» Assigned task
Report all lines from the entries below in which "bark" appears.

Saved data entries
==========

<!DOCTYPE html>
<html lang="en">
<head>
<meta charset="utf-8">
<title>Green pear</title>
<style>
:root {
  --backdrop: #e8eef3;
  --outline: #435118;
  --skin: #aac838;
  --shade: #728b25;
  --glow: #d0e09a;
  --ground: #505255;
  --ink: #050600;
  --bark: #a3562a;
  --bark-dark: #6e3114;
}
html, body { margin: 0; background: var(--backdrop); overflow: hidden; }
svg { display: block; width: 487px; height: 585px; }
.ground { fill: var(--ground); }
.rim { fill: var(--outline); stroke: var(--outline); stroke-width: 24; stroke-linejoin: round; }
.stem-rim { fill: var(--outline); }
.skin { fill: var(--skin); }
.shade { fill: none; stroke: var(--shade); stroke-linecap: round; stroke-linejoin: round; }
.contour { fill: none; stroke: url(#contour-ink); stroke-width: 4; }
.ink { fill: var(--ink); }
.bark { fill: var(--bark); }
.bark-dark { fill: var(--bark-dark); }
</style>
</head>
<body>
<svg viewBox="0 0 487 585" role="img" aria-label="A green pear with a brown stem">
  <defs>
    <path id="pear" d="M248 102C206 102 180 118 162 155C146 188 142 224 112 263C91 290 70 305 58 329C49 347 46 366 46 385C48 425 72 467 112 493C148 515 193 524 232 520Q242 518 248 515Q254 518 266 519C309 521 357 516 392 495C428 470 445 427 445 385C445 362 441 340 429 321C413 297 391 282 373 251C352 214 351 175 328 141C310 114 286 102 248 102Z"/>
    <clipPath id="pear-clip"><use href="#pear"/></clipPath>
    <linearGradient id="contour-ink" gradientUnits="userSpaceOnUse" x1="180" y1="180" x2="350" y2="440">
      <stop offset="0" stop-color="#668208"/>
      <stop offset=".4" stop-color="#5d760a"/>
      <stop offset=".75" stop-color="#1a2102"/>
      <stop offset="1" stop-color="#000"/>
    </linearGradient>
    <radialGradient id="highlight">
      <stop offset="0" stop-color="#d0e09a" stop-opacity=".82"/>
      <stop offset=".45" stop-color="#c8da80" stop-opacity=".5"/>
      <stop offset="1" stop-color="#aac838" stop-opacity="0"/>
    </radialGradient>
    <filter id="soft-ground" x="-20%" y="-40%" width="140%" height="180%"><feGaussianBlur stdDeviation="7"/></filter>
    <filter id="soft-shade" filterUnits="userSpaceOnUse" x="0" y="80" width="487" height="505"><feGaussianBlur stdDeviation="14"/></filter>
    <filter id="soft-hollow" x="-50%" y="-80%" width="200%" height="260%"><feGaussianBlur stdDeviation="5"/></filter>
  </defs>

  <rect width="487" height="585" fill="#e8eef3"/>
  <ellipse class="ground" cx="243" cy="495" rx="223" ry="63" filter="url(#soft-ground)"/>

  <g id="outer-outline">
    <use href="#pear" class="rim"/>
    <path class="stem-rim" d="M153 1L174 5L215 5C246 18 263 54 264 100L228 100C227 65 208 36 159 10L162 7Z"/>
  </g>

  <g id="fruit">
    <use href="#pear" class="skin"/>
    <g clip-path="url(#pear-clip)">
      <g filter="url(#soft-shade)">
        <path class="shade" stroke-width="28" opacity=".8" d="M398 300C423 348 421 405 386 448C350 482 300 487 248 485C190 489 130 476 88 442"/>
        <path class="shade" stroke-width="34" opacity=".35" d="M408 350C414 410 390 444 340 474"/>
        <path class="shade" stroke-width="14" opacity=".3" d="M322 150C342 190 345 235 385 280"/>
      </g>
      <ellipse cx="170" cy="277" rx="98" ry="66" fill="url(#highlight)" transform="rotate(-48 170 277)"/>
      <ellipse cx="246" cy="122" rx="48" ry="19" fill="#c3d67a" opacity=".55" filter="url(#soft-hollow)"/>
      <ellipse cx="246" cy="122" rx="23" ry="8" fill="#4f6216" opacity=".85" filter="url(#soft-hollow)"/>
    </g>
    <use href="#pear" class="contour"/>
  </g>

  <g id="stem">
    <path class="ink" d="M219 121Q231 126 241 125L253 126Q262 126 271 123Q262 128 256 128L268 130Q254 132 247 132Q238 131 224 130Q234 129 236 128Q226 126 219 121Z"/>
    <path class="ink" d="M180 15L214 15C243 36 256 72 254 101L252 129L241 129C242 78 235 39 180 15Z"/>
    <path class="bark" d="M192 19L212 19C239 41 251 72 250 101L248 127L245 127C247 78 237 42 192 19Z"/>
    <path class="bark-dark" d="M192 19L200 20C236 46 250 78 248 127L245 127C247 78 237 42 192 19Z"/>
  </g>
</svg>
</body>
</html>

==========

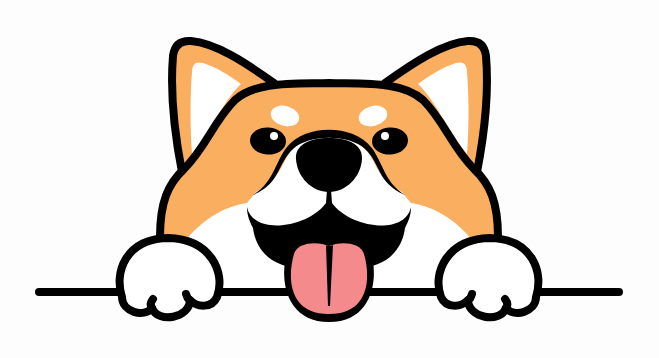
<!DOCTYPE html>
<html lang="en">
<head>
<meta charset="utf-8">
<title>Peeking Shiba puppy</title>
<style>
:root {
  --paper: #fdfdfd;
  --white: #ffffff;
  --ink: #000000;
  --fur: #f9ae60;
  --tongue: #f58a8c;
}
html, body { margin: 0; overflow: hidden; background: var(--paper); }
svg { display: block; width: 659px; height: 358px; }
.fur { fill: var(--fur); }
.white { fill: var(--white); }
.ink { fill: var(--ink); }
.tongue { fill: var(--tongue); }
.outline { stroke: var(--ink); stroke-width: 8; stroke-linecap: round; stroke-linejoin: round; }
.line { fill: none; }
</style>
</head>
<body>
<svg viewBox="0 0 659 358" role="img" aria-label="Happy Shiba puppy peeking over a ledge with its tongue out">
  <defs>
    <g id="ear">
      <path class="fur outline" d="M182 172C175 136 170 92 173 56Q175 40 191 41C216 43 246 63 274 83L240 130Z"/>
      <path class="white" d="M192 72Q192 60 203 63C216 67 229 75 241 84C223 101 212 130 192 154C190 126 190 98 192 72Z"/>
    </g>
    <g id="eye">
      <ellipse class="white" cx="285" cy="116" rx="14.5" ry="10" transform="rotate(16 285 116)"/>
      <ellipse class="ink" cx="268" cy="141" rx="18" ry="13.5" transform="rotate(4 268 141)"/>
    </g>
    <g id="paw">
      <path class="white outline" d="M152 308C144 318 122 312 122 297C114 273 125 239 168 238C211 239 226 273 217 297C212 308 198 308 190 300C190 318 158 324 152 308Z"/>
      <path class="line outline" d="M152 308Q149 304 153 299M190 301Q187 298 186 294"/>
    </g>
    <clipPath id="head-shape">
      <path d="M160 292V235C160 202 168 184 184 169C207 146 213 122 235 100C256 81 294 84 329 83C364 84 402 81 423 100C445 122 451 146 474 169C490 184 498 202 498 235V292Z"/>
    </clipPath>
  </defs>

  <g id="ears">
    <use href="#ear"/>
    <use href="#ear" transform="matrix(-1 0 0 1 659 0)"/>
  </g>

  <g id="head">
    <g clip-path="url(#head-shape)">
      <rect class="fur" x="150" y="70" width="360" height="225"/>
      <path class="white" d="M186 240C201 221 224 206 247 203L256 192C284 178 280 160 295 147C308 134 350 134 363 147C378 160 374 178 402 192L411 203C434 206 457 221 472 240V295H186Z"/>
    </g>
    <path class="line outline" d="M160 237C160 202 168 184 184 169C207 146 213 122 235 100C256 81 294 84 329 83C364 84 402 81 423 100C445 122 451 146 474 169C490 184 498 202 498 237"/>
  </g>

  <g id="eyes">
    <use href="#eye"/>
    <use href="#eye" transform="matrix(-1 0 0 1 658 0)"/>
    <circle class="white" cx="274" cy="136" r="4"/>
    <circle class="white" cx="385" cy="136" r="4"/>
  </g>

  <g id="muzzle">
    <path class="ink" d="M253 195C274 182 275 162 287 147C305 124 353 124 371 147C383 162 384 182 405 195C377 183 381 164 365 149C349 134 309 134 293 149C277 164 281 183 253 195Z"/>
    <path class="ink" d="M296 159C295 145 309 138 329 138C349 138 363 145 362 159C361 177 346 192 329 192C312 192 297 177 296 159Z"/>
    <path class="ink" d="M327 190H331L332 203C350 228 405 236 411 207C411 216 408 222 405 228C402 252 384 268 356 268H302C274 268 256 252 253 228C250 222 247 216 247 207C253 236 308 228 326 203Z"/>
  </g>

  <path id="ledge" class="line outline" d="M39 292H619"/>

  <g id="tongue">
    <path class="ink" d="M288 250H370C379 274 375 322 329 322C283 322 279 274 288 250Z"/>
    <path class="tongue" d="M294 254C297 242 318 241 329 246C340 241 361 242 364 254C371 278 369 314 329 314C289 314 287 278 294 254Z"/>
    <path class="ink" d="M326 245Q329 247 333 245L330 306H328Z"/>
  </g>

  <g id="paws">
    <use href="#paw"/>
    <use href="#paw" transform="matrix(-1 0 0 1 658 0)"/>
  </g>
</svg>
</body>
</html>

==========

» Result for this exercise
  --bark: #a3562a;
  --bark-dark: #6e3114;
.bark { fill: var(--bark); }
.bark-dark { fill: var(--bark-dark); }
    <path class="bark" d="M192 19L212 19C239 41 251 72 250 101L248 127L245 127C247 78 237 42 192 19Z"/>
    <path class="bark-dark" d="M192 19L200 20C236 46 250 78 248 127L245 127C247 78 237 42 192 19Z"/>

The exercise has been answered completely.